MATERIALS PROVIDED below:
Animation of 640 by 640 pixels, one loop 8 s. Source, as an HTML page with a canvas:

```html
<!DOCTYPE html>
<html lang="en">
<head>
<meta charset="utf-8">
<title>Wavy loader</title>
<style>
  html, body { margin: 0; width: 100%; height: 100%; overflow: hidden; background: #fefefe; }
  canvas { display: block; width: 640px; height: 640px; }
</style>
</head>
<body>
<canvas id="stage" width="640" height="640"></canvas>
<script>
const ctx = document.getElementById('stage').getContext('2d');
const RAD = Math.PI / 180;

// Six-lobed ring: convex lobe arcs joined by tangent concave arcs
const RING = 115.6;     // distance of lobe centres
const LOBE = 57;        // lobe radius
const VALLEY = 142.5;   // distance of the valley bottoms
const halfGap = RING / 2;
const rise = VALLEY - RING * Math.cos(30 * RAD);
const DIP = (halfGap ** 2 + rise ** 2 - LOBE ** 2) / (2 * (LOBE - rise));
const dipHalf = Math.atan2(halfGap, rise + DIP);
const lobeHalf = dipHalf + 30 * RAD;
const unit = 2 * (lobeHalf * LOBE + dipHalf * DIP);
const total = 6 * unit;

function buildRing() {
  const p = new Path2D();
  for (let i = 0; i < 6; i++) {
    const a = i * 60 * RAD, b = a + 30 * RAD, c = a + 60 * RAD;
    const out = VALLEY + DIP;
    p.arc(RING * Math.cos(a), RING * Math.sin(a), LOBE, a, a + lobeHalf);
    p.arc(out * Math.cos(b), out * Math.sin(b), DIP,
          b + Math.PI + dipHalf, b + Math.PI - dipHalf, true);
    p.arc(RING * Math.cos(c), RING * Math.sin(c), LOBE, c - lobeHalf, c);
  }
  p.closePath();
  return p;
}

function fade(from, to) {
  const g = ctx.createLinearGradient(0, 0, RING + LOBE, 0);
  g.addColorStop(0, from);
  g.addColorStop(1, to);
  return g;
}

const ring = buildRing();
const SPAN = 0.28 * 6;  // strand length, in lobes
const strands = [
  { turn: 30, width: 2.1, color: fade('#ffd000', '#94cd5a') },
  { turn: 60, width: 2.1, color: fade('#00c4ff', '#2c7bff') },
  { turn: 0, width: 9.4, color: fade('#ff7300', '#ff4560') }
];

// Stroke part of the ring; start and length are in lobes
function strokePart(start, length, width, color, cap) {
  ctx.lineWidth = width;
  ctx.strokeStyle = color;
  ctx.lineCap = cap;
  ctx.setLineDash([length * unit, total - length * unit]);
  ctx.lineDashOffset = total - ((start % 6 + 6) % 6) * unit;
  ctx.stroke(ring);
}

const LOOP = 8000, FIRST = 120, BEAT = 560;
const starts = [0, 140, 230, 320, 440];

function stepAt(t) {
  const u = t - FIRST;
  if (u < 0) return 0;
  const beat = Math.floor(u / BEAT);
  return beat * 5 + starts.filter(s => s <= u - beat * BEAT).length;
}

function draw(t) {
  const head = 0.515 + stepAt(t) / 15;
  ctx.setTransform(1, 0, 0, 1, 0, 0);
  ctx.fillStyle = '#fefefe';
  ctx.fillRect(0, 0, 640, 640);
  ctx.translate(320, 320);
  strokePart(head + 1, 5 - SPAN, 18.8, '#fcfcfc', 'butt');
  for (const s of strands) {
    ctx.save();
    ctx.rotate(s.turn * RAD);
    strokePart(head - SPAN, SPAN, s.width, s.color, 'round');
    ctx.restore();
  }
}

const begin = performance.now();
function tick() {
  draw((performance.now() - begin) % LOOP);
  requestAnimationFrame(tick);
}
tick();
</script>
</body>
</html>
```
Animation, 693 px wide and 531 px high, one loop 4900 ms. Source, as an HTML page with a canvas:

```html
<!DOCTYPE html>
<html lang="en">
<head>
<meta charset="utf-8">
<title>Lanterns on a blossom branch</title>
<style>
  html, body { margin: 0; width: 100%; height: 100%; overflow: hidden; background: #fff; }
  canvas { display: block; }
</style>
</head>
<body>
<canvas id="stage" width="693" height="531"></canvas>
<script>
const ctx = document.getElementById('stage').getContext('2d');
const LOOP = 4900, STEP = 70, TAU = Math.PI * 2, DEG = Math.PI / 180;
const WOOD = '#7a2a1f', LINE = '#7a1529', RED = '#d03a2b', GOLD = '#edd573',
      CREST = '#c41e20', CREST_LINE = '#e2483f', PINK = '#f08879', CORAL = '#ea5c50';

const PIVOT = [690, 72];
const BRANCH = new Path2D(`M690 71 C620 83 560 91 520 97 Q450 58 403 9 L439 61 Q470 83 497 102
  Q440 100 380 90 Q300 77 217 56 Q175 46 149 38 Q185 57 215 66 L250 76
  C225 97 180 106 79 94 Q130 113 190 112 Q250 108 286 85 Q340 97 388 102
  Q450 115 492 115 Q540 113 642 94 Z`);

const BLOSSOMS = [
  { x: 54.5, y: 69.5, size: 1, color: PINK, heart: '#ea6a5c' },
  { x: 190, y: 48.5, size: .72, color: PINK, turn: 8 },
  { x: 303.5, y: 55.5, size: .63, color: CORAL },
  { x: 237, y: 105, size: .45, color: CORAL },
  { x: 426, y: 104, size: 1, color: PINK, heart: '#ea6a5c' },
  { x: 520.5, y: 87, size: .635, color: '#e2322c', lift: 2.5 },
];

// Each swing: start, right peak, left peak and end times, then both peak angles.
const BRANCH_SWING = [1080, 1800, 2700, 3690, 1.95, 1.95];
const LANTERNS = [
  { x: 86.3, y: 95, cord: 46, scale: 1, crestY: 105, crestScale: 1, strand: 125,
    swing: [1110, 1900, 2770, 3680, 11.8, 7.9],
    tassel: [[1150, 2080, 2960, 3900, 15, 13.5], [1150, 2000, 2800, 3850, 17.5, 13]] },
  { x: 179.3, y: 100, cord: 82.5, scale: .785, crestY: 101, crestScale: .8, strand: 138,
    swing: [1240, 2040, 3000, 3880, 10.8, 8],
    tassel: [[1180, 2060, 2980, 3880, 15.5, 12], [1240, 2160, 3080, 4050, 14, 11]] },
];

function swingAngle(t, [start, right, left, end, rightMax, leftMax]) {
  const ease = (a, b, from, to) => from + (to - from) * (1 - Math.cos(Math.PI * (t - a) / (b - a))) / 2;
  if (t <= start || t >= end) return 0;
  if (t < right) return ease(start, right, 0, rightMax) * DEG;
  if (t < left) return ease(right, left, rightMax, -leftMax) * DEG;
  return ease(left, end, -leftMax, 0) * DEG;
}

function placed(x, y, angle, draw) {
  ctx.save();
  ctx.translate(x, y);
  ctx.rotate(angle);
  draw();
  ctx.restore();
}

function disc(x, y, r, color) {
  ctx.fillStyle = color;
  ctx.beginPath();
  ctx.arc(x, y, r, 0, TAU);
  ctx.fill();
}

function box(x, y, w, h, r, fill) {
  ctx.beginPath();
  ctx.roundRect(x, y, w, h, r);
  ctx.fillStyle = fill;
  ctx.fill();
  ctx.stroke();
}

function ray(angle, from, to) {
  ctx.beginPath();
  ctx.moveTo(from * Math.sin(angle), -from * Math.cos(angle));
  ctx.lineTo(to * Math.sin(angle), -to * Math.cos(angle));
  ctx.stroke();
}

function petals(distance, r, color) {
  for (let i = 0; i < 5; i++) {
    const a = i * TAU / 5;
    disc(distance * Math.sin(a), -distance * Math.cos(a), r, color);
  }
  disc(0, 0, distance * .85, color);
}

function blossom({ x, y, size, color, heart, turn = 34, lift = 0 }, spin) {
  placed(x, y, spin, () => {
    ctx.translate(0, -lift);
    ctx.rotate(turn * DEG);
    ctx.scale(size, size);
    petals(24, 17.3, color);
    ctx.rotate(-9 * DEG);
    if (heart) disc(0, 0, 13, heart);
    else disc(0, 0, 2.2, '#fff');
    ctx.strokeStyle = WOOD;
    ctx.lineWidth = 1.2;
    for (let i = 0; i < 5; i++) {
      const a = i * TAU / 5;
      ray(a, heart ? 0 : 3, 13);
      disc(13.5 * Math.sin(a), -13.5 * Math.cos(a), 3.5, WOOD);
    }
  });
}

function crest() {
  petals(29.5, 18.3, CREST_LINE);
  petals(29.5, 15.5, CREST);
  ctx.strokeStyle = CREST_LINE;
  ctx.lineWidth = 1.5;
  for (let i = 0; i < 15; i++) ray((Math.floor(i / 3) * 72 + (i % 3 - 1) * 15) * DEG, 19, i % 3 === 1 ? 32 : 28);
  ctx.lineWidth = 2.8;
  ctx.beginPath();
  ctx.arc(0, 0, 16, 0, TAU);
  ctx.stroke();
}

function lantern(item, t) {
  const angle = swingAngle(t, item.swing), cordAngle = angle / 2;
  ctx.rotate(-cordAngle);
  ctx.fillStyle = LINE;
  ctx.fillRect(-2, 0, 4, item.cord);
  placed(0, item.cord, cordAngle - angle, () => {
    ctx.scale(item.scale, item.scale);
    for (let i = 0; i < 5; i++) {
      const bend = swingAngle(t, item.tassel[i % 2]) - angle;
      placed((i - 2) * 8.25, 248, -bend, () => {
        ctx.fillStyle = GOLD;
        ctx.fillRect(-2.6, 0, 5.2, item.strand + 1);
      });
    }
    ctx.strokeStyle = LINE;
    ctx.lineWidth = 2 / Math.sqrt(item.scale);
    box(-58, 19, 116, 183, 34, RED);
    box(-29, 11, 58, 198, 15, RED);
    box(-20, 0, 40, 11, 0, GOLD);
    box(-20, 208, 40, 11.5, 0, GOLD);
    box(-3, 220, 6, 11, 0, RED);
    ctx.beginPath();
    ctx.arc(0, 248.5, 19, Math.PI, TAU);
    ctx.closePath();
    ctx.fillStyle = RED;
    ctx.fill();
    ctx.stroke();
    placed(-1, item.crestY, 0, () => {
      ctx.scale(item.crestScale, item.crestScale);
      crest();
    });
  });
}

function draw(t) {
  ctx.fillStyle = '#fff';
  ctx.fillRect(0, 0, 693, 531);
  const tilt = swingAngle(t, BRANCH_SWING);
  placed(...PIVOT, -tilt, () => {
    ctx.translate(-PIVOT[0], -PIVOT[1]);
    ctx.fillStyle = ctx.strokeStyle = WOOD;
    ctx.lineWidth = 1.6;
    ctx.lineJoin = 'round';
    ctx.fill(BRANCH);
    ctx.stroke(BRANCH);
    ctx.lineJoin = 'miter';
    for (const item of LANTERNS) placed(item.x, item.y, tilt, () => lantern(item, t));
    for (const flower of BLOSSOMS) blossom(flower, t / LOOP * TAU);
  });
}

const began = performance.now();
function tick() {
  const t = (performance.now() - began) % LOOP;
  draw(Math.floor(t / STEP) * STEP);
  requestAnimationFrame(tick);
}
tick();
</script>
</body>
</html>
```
End of MATERIALS PROVIDED.
» **TASK TO COMPLETE**:
If a line in the records holds the word "lift", count it, then give only the total.

» **EXPECTED OUTPUT**:
3